(MATERIAL SUPPLIED Opens)
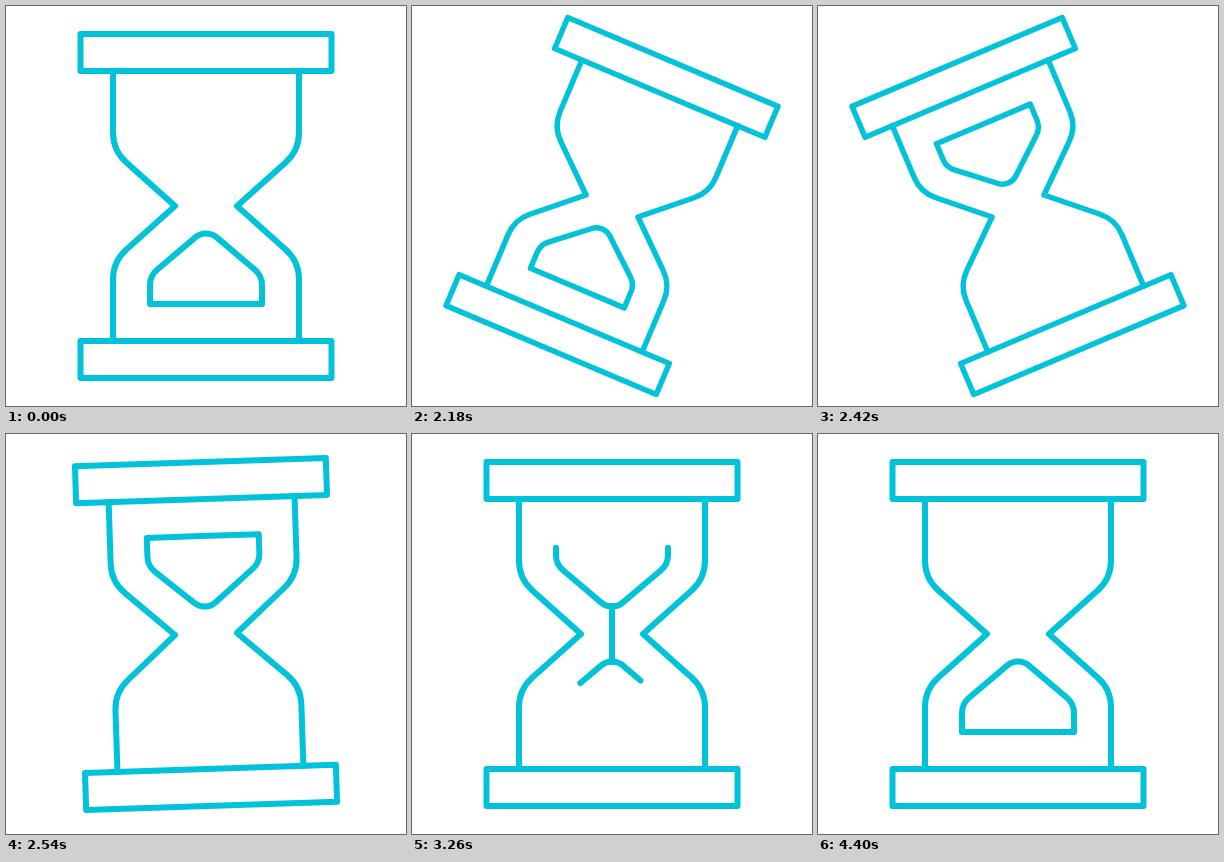
An HTML page that plays this animation: 400 px wide and 400 px high, repeating every 4.43 s.

```html
<!DOCTYPE html>
<html lang="en">
<head>
<meta charset="utf-8">
<title>Hourglass</title>
<style>
  html, body { margin: 0; height: 100%; overflow: hidden; background: #fff; }
  svg { display: block; width: 100%; height: 100%; }
  g { fill: none; stroke: #00c3d9; stroke-width: 6; stroke-linecap: round; stroke-linejoin: round; }
</style>
</head>
<body>
<svg viewBox="0 0 400 400">
  <g id="hourglass">
    <path d="M74.5 28H325.5V65H74.5ZM74.5 335H325.5V372H74.5Z"/>
    <path id="side" d="M107 65V126.5A40 40 0 0 0 120.4 156.5L169 200L120.4 243.5A40 40 0 0 0 107 273.5V335"/>
    <use href="#side" transform="matrix(-1 0 0 1 400 0)"/>
    <path id="lower" pathLength="2"/>
    <path id="upper" pathLength="2" transform="rotate(180 200 200)"/>
    <path id="stream"/>
  </g>
</svg>
<script>
const LOOP = 4430, STEP = 30;
const TURN = 2000, POUR = 2600, LAND = 2900, EMPTY = 4100, FULL = 4400;
const [hourglass, lower, upper, stream] =
  ['hourglass', 'lower', 'upper', 'stream'].map(id => document.getElementById(id));

// Sand outline, clockwise from a point on its flat side
const sand = x => `M${x} 298H144V279.1A20 20 0 0 1 151.1 263.8L189.3 231.4
  A16.5 16.5 0 0 1 210.7 231.4L248.9 263.8A20 20 0 0 1 256 279.1V298Z`;
lower.setAttribute('d', sand(202));
upper.setAttribute('d', sand(200));

const progress = (t, from, to) => Math.min(1, Math.max(0, (t - from) / (to - from)));

function bezier(x1, y1, x2, y2) {
  const at = (a, b, s) => 3 * a * s * (1 - s) ** 2 + 3 * b * s * s * (1 - s) + s ** 3;
  return x => {
    if (x <= 0 || x >= 1) return x;
    let low = 0, high = 1;
    for (let i = 0; i < 30; i++) {
      const mid = (low + high) / 2;
      if (at(x1, x2, mid) < x) low = mid; else high = mid;
    }
    return at(y1, y2, low);
  };
}
const turnEase = bezier(.6, 0, .4, 1);
const flowEase = bezier(.25, .1, .25, 1);

// Shrink the turning hourglass to stay within 400 by 384
function fit(angle) {
  const c = Math.abs(Math.cos(angle)), s = Math.abs(Math.sin(angle));
  return Math.min(1, 192 / (175 * c + 128.5 * s), 200 / (175 * s + 128.5 * c));
}

const show = (el, on) => el.setAttribute('visibility', on ? 'visible' : 'hidden');

// Keep the part of the outline within `half` of its tip
function trim(el, half) {
  show(el, half > 0);
  el.setAttribute('stroke-dasharray', half < 1 ? `${2 * half} 4` : 'none');
  el.setAttribute('stroke-dashoffset', half - 1);
}

function draw(t) {
  const pouring = t >= POUR;
  const angle = pouring ? 0 : Math.PI * turnEase(progress(t, TURN, POUR));
  hourglass.setAttribute('transform',
    `translate(200 200) rotate(${angle * 180 / Math.PI}) scale(${fit(angle)}) translate(-200 -200)`);

  trim(lower, pouring ? progress(t, LAND, FULL) : 1);
  trim(upper, pouring ? 1 - progress(t, POUR, EMPTY) : 0);

  const flowY = start => 172 + 56 * flowEase(progress(t, start, start + 300));
  show(stream, pouring && t < FULL);
  stream.setAttribute('d', `M200 ${flowY(EMPTY)}V${flowY(POUR)}`);
}

const start = performance.now();
function tick() {
  const t = (performance.now() - start) % LOOP;
  draw(TURN + Math.floor((t - TURN + 2) / STEP) * STEP);
  requestAnimationFrame(tick);
}
tick();
</script>
</body>
</html>
```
(MATERIAL SUPPLIED Closes)
● **WHAT TO PRODUCE**
The response must consist of the entries above exactly as they stand, minus any pictures.

● **RESULT OF THE EXERCISE**
An HTML page that plays this animation: 400 px wide and 400 px high, repeating every 4.43 s.

```html
<!DOCTYPE html>
<html lang="en">
<head>
<meta charset="utf-8">
<title>Hourglass</title>
<style>
  html, body { margin: 0; height: 100%; overflow: hidden; background: #fff; }
  svg { display: block; width: 100%; height: 100%; }
  g { fill: none; stroke: #00c3d9; stroke-width: 6; stroke-linecap: round; stroke-linejoin: round; }
</style>
</head>
<body>
<svg viewBox="0 0 400 400">
  <g id="hourglass">
    <path d="M74.5 28H325.5V65H74.5ZM74.5 335H325.5V372H74.5Z"/>
    <path id="side" d="M107 65V126.5A40 40 0 0 0 120.4 156.5L169 200L120.4 243.5A40 40 0 0 0 107 273.5V335"/>
    <use href="#side" transform="matrix(-1 0 0 1 400 0)"/>
    <path id="lower" pathLength="2"/>
    <path id="upper" pathLength="2" transform="rotate(180 200 200)"/>
    <path id="stream"/>
  </g>
</svg>
<script>
const LOOP = 4430, STEP = 30;
const TURN = 2000, POUR = 2600, LAND = 2900, EMPTY = 4100, FULL = 4400;
const [hourglass, lower, upper, stream] =
  ['hourglass', 'lower', 'upper', 'stream'].map(id => document.getElementById(id));

// Sand outline, clockwise from a point on its flat side
const sand = x => `M${x} 298H144V279.1A20 20 0 0 1 151.1 263.8L189.3 231.4
  A16.5 16.5 0 0 1 210.7 231.4L248.9 263.8A20 20 0 0 1 256 279.1V298Z`;
lower.setAttribute('d', sand(202));
upper.setAttribute('d', sand(200));

const progress = (t, from, to) => Math.min(1, Math.max(0, (t - from) / (to - from)));

function bezier(x1, y1, x2, y2) {
  const at = (a, b, s) => 3 * a * s * (1 - s) ** 2 + 3 * b * s * s * (1 - s) + s ** 3;
  return x => {
    if (x <= 0 || x >= 1) return x;
    let low = 0, high = 1;
    for (let i = 0; i < 30; i++) {
      const mid = (low + high) / 2;
      if (at(x1, x2, mid) < x) low = mid; else high = mid;
    }
    return at(y1, y2, low);
  };
}
const turnEase = bezier(.6, 0, .4, 1);
const flowEase = bezier(.25, .1, .25, 1);

// Shrink the turning hourglass to stay within 400 by 384
function fit(angle) {
  const c = Math.abs(Math.cos(angle)), s = Math.abs(Math.sin(angle));
  return Math.min(1, 192 / (175 * c + 128.5 * s), 200 / (175 * s + 128.5 * c));
}

const show = (el, on) => el.setAttribute('visibility', on ? 'visible' : 'hidden');

// Keep the part of the outline within `half` of its tip
function trim(el, half) {
  show(el, half > 0);
  el.setAttribute('stroke-dasharray', half < 1 ? `${2 * half} 4` : 'none');
  el.setAttribute('stroke-dashoffset', half - 1);
}

function draw(t) {
  const pouring = t >= POUR;
  const angle = pouring ? 0 : Math.PI * turnEase(progress(t, TURN, POUR));
  hourglass.setAttribute('transform',
    `translate(200 200) rotate(${angle * 180 / Math.PI}) scale(${fit(angle)}) translate(-200 -200)`);

  trim(lower, pouring ? progress(t, LAND, FULL) : 1);
  trim(upper, pouring ? 1 - progress(t, POUR, EMPTY) : 0);

  const flowY = start => 172 + 56 * flowEase(progress(t, start, start + 300));
  show(stream, pouring && t < FULL);
  stream.setAttribute('d', `M200 ${flowY(EMPTY)}V${flowY(POUR)}`);
}

const start = performance.now();
function tick() {
  const t = (performance.now() - start) % LOOP;
  draw(TURN + Math.floor((t - TURN + 2) / STEP) * STEP);
  requestAnimationFrame(tick);
}
tick();
</script>
</body>
</html>
```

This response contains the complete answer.